Winning The Battle of The Grains by Jay Kaeppel
Is there a way to exploit the seasonal tendencies of these two markets?
NO this contest is not going to involve any kind of a taste test. Nor will this competition offer the wit and humor of Mad magazine’s “Spy vs. Spy” serial cartoon. Still, to traders looking for a tempting trading idea to snack on, the interplay between corn and wheat can be, well, quite tasty. As everyone knows, corn and wheat are both essential grains that are planted, grown, and harvested and then used to create myriad food products. While corn can be eaten whole or milled, wheat typically is milled in order to make it useful for creating other food products.
But there is another key difference between these two grains, and that is the time frame in which they are primarily grown. While both grains are grown in various locations around the globe, in the United States the bulk of the corn and wheat is grown in the Midwest. Given the vagaries of weather in that region, there is the potential for great uncertainty from year to year regarding the size of a given year’s crop for either or both of these grains.
But the real key to playing the game of corn versus wheat is in understanding the difference between the planting cycles of these two grains and the psychology of supply concerns.
A TIME TO REAP, A TIME TO SOW

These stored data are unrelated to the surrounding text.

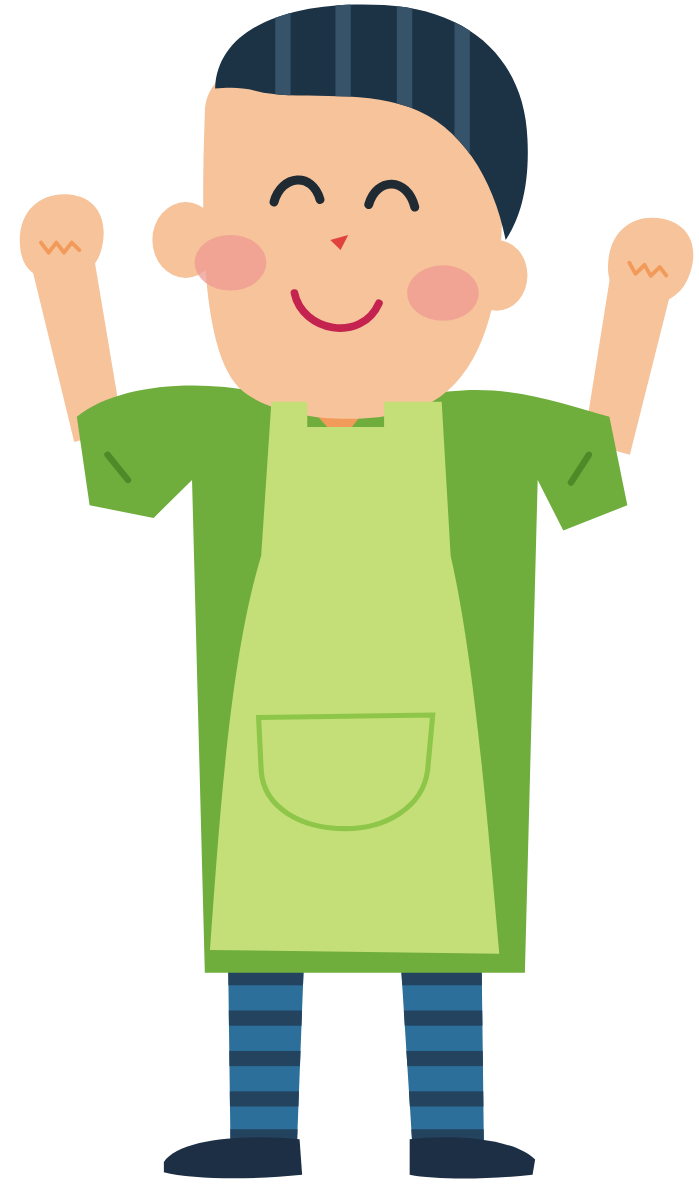
<!DOCTYPE html>
<html lang="en">
<head>
<meta charset="utf-8">
<title>Cheerful Cook</title>
<style>
  :root {
    --bg: #ffffff;
    --skin: #f6c39a;
    --cheek: #ef9a92;
    --hair: #1c3346;
    --hair-stripe: #36536a;
    --mouth: #c4234f;
    --nose: #e2423e;
    --eye: #1f2a33;
    --shirt: #6fae3d;
    --shirt-line: #4d8a28;
    --collar: #f29a5a;
    --apron: #c4df78;
    --apron-line: #8ec64a;
    --leg-a: #2b6f9a;
    --leg-b: #24435f;
    --shoe: #1d2f45;
  }
  html, body { margin: 0; padding: 0; overflow: hidden; background: var(--bg); }
  .canvas { width: 699px; height: 1200px; display: block; }
</style>
</head>
<body>
<svg class="canvas" viewBox="0 0 546 950" preserveAspectRatio="none" role="img" aria-label="Smiling man in an apron raising both fists">
  <defs>
    <clipPath id="leg-clip">
      <path d="M178 745 L238 745 L232 905 L180 905 Z"/>
      <path d="M312 745 L376 745 L378 905 L322 905 Z"/>
    </clipPath>
    <clipPath id="hair-clip">
      <path d="M168 70 C170 20 230 0 300 4 C370 8 410 50 412 110 C414 150 405 175 395 190 C385 140 360 100 320 85 C280 70 230 80 200 72 C185 68 175 70 168 70 Z"/>
    </clipPath>
    <g id="fist">
      <path d="M-30 10 C-34 -20 -15 -36 8 -34 C30 -32 38 -14 34 6 C30 28 12 36 -4 34 C-20 32 -28 24 -30 10 Z" fill="var(--skin)"/>
      <path d="M-14 4 L-8 12 L-2 4 L4 12 L10 4 L16 10" fill="none" stroke="var(--collar)" stroke-width="3" stroke-linecap="round" stroke-linejoin="round"/>
    </g>
  </defs>

  <g class="legs" clip-path="url(#leg-clip)">
    <rect x="170" y="740" width="220" height="170" fill="var(--leg-a)"/>
    <g fill="var(--leg-b)">
      <rect x="170" y="768" width="220" height="12"/>
      <rect x="170" y="800" width="220" height="12"/>
      <rect x="170" y="832" width="220" height="12"/>
      <rect x="170" y="864" width="220" height="12"/>
      <rect x="170" y="894" width="220" height="12"/>
    </g>
  </g>
  <g class="shoes" fill="var(--shoe)">
    <path d="M128 920 C140 900 200 898 234 902 L236 930 C200 934 150 934 128 928 Z"/>
    <path d="M320 902 C350 898 400 900 418 918 L416 930 C380 934 340 934 320 930 Z"/>
  </g>

  <g class="arms" fill="var(--skin)">
    <path d="M22 200 L72 195 L96 340 L58 350 Z"/>
    <path d="M478 210 L528 215 L492 360 L456 350 Z"/>
  </g>
  <use href="#fist" x="46" y="188"/>
  <use href="#fist" x="506" y="206" transform="rotate(8 506 206)"/>

  <g class="shirt">
    <path d="M60 330 C90 305 150 300 200 310 L350 310 C400 304 440 320 476 330 L490 400 L440 420 L420 380 L410 770 L160 770 L150 380 L120 410 L70 400 Z" fill="var(--shirt)"/>
    <g stroke="var(--shirt-line)" stroke-width="5" stroke-linecap="round">
      <path d="M84 360 L100 380"/>
      <path d="M460 360 L446 382"/>
    </g>
  </g>
  <path class="collar" d="M238 318 L290 318 L266 350 Z" fill="var(--collar)"/>

  <g class="head">
    <ellipse cx="145" cy="190" rx="26" ry="30" fill="var(--skin)"/>
    <ellipse cx="388" cy="218" rx="24" ry="28" fill="var(--skin)"/>
    <path d="M160 90 C160 50 210 40 280 42 C350 44 390 80 392 150 C394 230 380 300 330 322 C290 338 220 334 190 310 C160 285 156 200 160 90 Z" fill="var(--skin)"/>
    <ellipse cx="180" cy="208" rx="28" ry="22" fill="var(--cheek)" opacity="0.75"/>
    <ellipse cx="346" cy="232" rx="28" ry="22" fill="var(--cheek)" opacity="0.75"/>
    <g class="hair" clip-path="url(#hair-clip)">
      <rect x="160" y="0" width="260" height="200" fill="var(--hair)"/>
      <g fill="var(--hair-stripe)">
        <rect x="215" y="0" width="12" height="80"/>
        <rect x="262" y="0" width="12" height="80"/>
        <rect x="310" y="0" width="12" height="95"/>
        <rect x="355" y="0" width="12" height="130"/>
      </g>
    </g>
    <g class="eyes" fill="none" stroke="var(--eye)" stroke-width="7" stroke-linecap="round">
      <path d="M214 160 C220 138 244 136 250 158"/>
      <path d="M288 162 C294 140 318 140 324 164"/>
    </g>
    <path class="nose" d="M258 190 L272 186 L266 198 Z" fill="var(--nose)"/>
    <path class="mouth" d="M230 232 C236 262 282 272 296 240" fill="none" stroke="var(--mouth)" stroke-width="6" stroke-linecap="round"/>
  </g>

  <g class="apron">
    <path d="M212 318 L240 318 L240 338 L300 338 L300 318 L345 318 L352 440 C370 520 380 640 390 755 L164 752 C172 640 180 520 204 440 Z" fill="var(--apron)"/>
    <path class="pocket" d="M202 568 L338 566 L334 610 C330 640 300 656 270 656 C236 656 206 640 204 610 Z" fill="none" stroke="var(--apron-line)" stroke-width="4"/>
  </g>
</svg>
</body>
</html>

The greatest period of doubt for a given grain is during that time when no seeds are in the ground. At that point, no conclusions can be drawn about the size of the next impending crop. As a result, that is when a given grain is most likely — although by no means certain — to rise in price. Likewise, once the growing season is reaching its end, the outcome of the impending harvest is pretty well known, for better or for worse, and prices will tend to lose any “fear” premium that might have been built in earlier in the growing cycle.
As it turns out, corn and wheat have very different growing seasons, so in theory the price should rise and fall at different times. And as it turns out, this tends to be the reality.